Mr. Wiese stepped into his new role on June 18.
"I'm thrilled to death to come back to a youth-serving agency and organization," he said. "That's really where my passion lies. I've really come to enjoy it."
Founded in 1990, Girls Hope of Pittsburgh nurtures, houses and educates girls between the ages of 10 to 18 who are at-risk due to poverty, neglect or harmful neighborhood conditions. The organization provides two stable, family-like homes in Baden and Coraopolis that each accommodate eight full-time residents and serve as a home base for Girls Hope college students.
Prior to coming to Girls Hope, Mr. Wiese of Cheswick gleaned experience in organizational leadership, finance, strategic planning and development through his roles as financial development officer for the American Red Cross Southwestern Pennsylvania Chapter and vice president of development for Big Brothers Big Sisters of Greater Pittsburgh.
Mr. Wiese realized his calling to work with nonprofits over 15 years ago while living in Phoenix, where he said he helped a friend organize a few events geared toward assisting needy and at-risk families and youth.
"I thought, 'Wow, this is phenomenal,' and I loved it," he said.
His passion for helping children was ignited while working for Big Brothers Big Sisters of Greater Pittsburgh where in 2001 he became a volunteer Big Brother to 10-year-old Kalif from Wilkinsburg. Mr. Wiese treated the youth as one of his own and said he became part of their family.
Kalif now lives in New York where he attends college and works and is one of many success stories that Mr. Wiese hopes will be written at Girls Hope.
"These kids have so much potential and all they need is just that little extra something, an opportunity," he said. "If we just give them the proper environment, the proper setting, and the proper love, they have shown that they can flourish."
In addition to providing a stable home environment, Girls Hope offers tutoring and counseling to its residents and brings in volunteers who offer classes on topics such as etiquette, money management, banking, nutrition and life skills.
"All of those things are key in the child's development," said Mr. Wiese. "Every case isn't a success story, but maybe they leave better off than they had come in."

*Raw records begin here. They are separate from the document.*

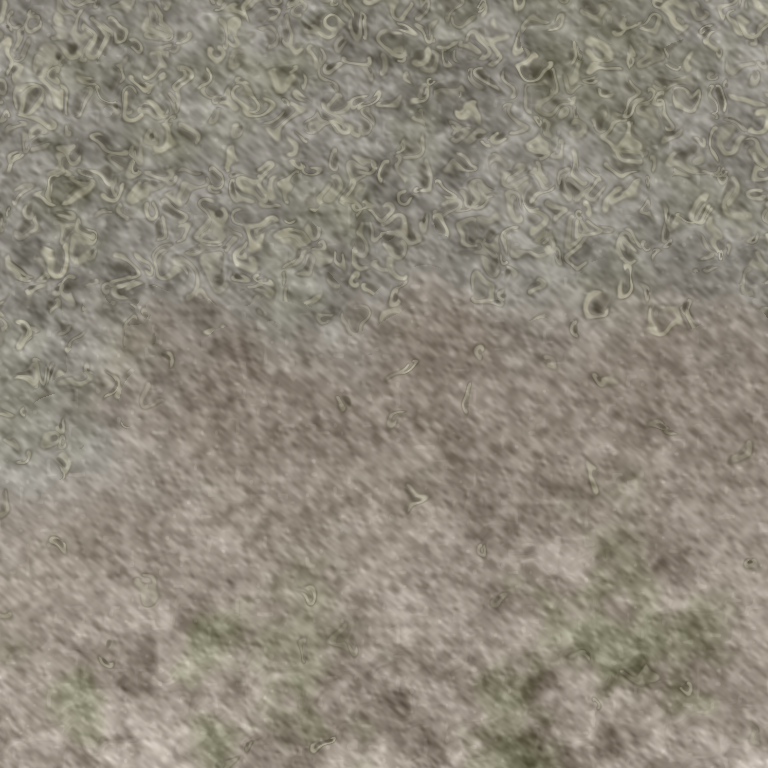
Write a Shadertoy shader that draws this texture.

```glsl
// Weathered stone crusted with curled lichen, fading into bare and mossy ground.
#define CURL_SCALE 25.0
#define CURL_DENSITY 0.85
#define GRAIN_AMOUNT 0.27
#define BLOTCH_AMOUNT 0.34
#define GREY_STONE vec3(0.555, 0.542, 0.512)
#define BROWN_STONE vec3(0.592, 0.552, 0.507)
#define LICHEN_CREAM vec3(0.745, 0.730, 0.640)
#define HOLLOW_DARK vec3(0.310, 0.290, 0.235)
#define MOSS_GREEN vec3(0.500, 0.505, 0.405)

float hash(vec2 p) {
    return fract(sin(dot(p, vec2(127.1, 311.7))) * 43758.545);
}

float noise(vec2 p) {
    vec2 i = floor(p), f = fract(p);
    f = f * f * (3.0 - 2.0 * f);
    return mix(mix(hash(i), hash(i + vec2(1, 0)), f.x),
               mix(hash(i + vec2(0, 1)), hash(i + vec2(1, 1)), f.x), f.y);
}

float fbm(vec2 p) {
    float sum = 0.0, amp = 0.5;
    for (int i = 0; i < 4; i++) {
        sum += amp * noise(p);
        p = mat2(1.6, 1.2, -1.2, 1.6) * p + 7.3;
        amp *= 0.5;
    }
    return sum / 0.9375;
}

// Distance to an arc that is centred on the downward axis.
float arcDistance(vec2 p, float halfAngle, float radius) {
    p = vec2(abs(p.x), -p.y);
    vec2 tip = vec2(sin(halfAngle), cos(halfAngle));
    return tip.y * p.x > tip.x * p.y ? length(p - tip * radius)
                                     : abs(length(p) - radius);
}

// Scattered curls: x is the pale rim, y the dark hollow and cast shadow.
vec2 curls(vec2 p, float seed, float density) {
    vec2 cell = floor(p), result = vec2(0.0);
    for (int y = -1; y <= 1; y++)
    for (int x = -1; x <= 1; x++) {
        vec2 id = cell + vec2(x, y);
        vec2 key = id + seed;
        if (hash(key + 3.1) > density) continue;
        vec2 jitter = vec2(hash(key + 11.3), hash(key + 27.9));
        vec2 d = p - id - 0.5 - 0.8 * (jitter - 0.5);

        // Most curls open upward, some lie sideways.
        float turn = (hash(key + 41.7) - 0.5) * 4.4;
        float c = cos(turn), s = sin(turn);
        vec2 q = mat2(c, s, -s, c) * d;
        q.y *= mix(1.0, 1.5, hash(key + 53.3));

        float radius = mix(0.22, 0.44, hash(key + 61.1));
        float halfAngle = mix(0.7, 2.6, hash(key + 73.9));
        float width = mix(0.12, 0.19, hash(key + 87.7));
        float strength = mix(0.5, 1.0, hash(key + 95.3));
        float dist = arcDistance(q, halfAngle, radius);
        float rim = strength * smoothstep(width, width * 0.25, dist);
        float hollow = smoothstep(radius, radius * 0.25, length(q - vec2(0.0, 0.04)));
        float shadow = smoothstep(width * 2.0, width * 0.7, dist);
        float shade = max(hollow * hash(key + 103.1), shadow * 0.4);
        result = max(result, vec2(rim, shade));
    }
    return result;
}

void mainImage(out vec4 fragColor, in vec2 fragCoord) {
    vec2 uv = fragCoord / iResolution.xy;
    float broad = fbm(uv * 4.0 + 2.0) - 0.5;
    float patches = fbm(uv * 7.0 + 19.0);

    // Zones: lichen above a slanted border, moss along the bottom.
    float border = uv.y - 0.45 - 0.10 * uv.x + 0.35 * broad;
    float lichen = smoothstep(-0.07, 0.16, border);
    float moss = smoothstep(0.36, 0.08, uv.y + 0.5 * broad);
    float brown = smoothstep(0.12, -0.12, border + 0.4 * (patches - 0.5));

    // Bare stone with soft tonal drift.
    vec3 color = mix(GREY_STONE, BROWN_STONE, brown);
    color += 0.13 * broad + 0.10 * (patches - 0.5);

    // Dark and pale blotches, greener where moss grows.
    vec2 warp = vec2(noise(uv * 42.0), noise(uv * 42.0 + 31.0)) - 0.5;
    float blotch = fbm(uv * vec2(20.0, 27.0) + warp + 5.0) - 0.5;
    float green = smoothstep(0.45, 0.75, fbm(uv * 11.0 + 43.0));
    color = mix(color, MOSS_GREEN, green * max(moss, 0.6 * lichen) * 0.7);
    color += blotch * BLOTCH_AMOUNT * mix(0.4, 1.3, max(moss, 0.5 * lichen));

    // Two layers of curls, bent by the warp so that none is a clean arc.
    vec2 p = uv * CURL_SCALE + 0.75 * warp;
    float density = CURL_DENSITY * lichen * smoothstep(0.22, 0.55, patches + 0.1);
    vec2 large = curls(p, 0.0, density * 0.8);
    vec2 small = curls(p * 1.37 + 4.7, 57.0, density * 0.75 + 0.06);
    float shade = max(large.y, small.y);
    float rim = max(large.x, small.x * 0.8);
    float wear = mix(0.55, 1.0, noise(uv * 75.0));
    color = mix(color, HOLLOW_DARK, shade * 0.68);
    color = mix(color, LICHEN_CREAM, rim * wear * 0.85);

    // Fine grain drawn out along the falling diagonal.
    vec2 g = vec2(dot(uv, vec2(0.77, -0.64)), dot(uv, vec2(0.64, 0.77)));
    float grain = 0.55 * noise(g * vec2(65.0, 130.0) + 3.0)
                + 0.45 * noise(g * vec2(120.0, 230.0) + 17.0) - 0.5;
    color += grain * GRAIN_AMOUNT;
    color += 0.05 * smoothstep(0.78, 0.95, noise(uv * 110.0 + 61.0));

    fragColor = vec4(clamp(color, 0.0, 1.0), 1.0);
}
```
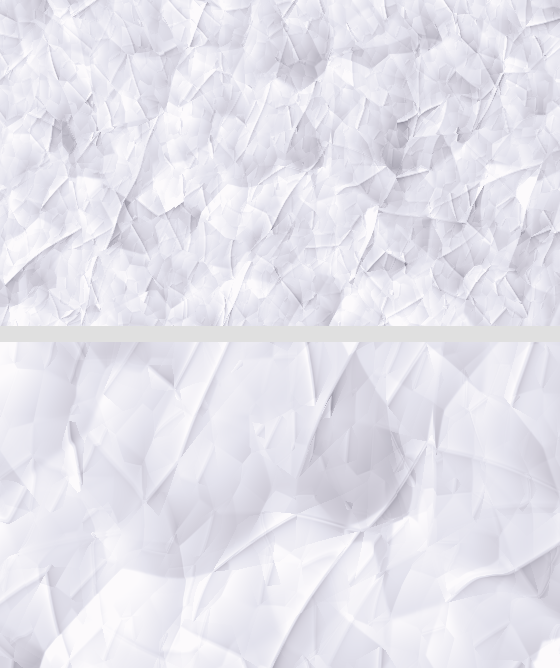
Top, the full canvas; bottom, a detail of the centre.
A WebGL 1 fragment shader for this texture:

```glsl
precision highp float;
uniform vec2 u_resolution;

vec2 hash2(vec2 cell) {
  vec2 k = vec2(dot(cell, vec2(127.1, 311.7)), dot(cell, vec2(269.5, 183.3)));
  return fract(sin(k) * 43758.5453);
}

// Cellular facets, each with its own tilt and bend, joined by creases
float crumple(vec2 p, float angle, float scale, float creaseGain) {
  float c = cos(angle), s = sin(angle);
  vec2 q = mat2(c, s, -s, c) * p * vec2(1.25, 0.8) * scale + scale * 7.3;
  vec2 base = floor(q);
  vec2 nearest = vec2(0.0), second = vec2(0.0);
  float d1 = 9.0, d2 = 9.0, total = 0.0, shade = 0.0;
  float sharpness = mix(25.0, 85.0, 0.5 + 0.5 * sin(q.x * 1.3 + 2.0 * sin(q.y * 0.9)));

  for (int j = -1; j <= 1; j++) {
    for (int i = -1; i <= 1; i++) {
      vec2 cell = base + vec2(float(i), float(j));
      vec2 site = cell + 0.04 + 0.92 * hash2(cell);
      vec2 rnd = hash2(cell + 41.7);
      vec2 offset = q - site;
      float d = dot(offset, offset);
      float bend = 2.5 + 3.0 * (rnd.x - 0.5);
      float facet = 1.7 * dot(offset, vec2(cos(bend), sin(bend))) + 0.9 * (rnd.y - 0.5);
      float weight = exp(-sharpness * d);
      shade += weight * facet;
      total += weight;
      if (d < d1) {
        d2 = d1;
        second = nearest;
        d1 = d;
        nearest = site;
      } else if (d < d2) {
        d2 = d;
        second = site;
      }
    }
  }

  // Crease: broad fold shading plus a tight line, strong on few edges
  vec2 across = nearest - second;
  float edge = (d2 - d1) / (2.0 * length(across));
  float strength = pow(hash2(floor((nearest + second) * 64.0 + 0.5)).x, 2.2);
  float flank = dot(normalize(across), vec2(-0.85, 0.5));
  flank *= flank < 0.0 ? 1.6 : 1.2;
  float falloff = 0.55 * exp(-edge * 6.0) + 0.65 * exp(-edge * 20.0);
  float crease = flank * strength * falloff * smoothstep(0.0, 0.0028 * scale, edge);
  return shade / (total + 1e-30) + creaseGain * crease;
}

vec3 paperColor(float tone) {
  vec3 deepShadow = vec3(0.65, 0.64, 0.69);
  vec3 shadow = vec3(0.82, 0.81, 0.855);
  vec3 paper = vec3(0.89, 0.888, 0.93);
  vec3 light = vec3(0.955, 0.95, 0.97);
  vec3 color = mix(deepShadow, shadow, clamp((tone + 2.7) / 1.7, -0.8, 1.0));
  color = mix(color, paper, clamp(tone + 1.0, 0.0, 1.0));
  return mix(color, light, clamp(tone, 0.0, 1.5));
}

void main() {
  vec2 p = gl_FragCoord.xy / u_resolution.y;

  // Layered sines bend the folds a little
  vec2 warped = p + 0.02 * sin(p.yx * vec2(6.0, 7.5) + vec2(1.0, 4.0));
  warped += 0.004 * sin(warped.yx * vec2(31.0, 27.0) + vec2(2.5, 0.7));

  // Large folds break the finer ones
  float large = crumple(warped, 0.3, 4.2, 2.2);
  vec2 broken = warped + 0.008 * large * vec2(1.0, -0.7);
  float medium = crumple(broken, 0.55, 7.5, 2.8);
  broken += 0.004 * medium * vec2(-0.6, 1.0);
  float small = crumple(broken, -0.45, 13.0, 3.2);
  float fine = crumple(broken, 0.15, 27.0, 3.2);

  float tone = 0.16 + 0.62 * large + 0.68 * medium + 0.55 * small + 0.3 * fine;
  tone += 0.1 * sin(p.x * 2.6 + 1.5 * sin(p.y * 3.1));
  gl_FragColor = vec4(paperColor(tone), 1.0);
}
```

As director, Mr. Wiese said his goals are to raise money for the organization and to fill both houses to capacity so they can make an impact on more youth. They currently house 10 girls with room for 16.
In the meantime, he will continue to get the word out about the good things the organization is doing and watch the next chapter unfold of what he hopes will be many success stories in the lives of the current Girls Hope residents.
"That's why I'm so passionate about the youth because you get to see them literally grow up in front of you," he said.
"It could be this timid, shy kid, and then to see them go out on their own and really making a difference is just phenomenal."
First Published August 9, 2012 5:13 am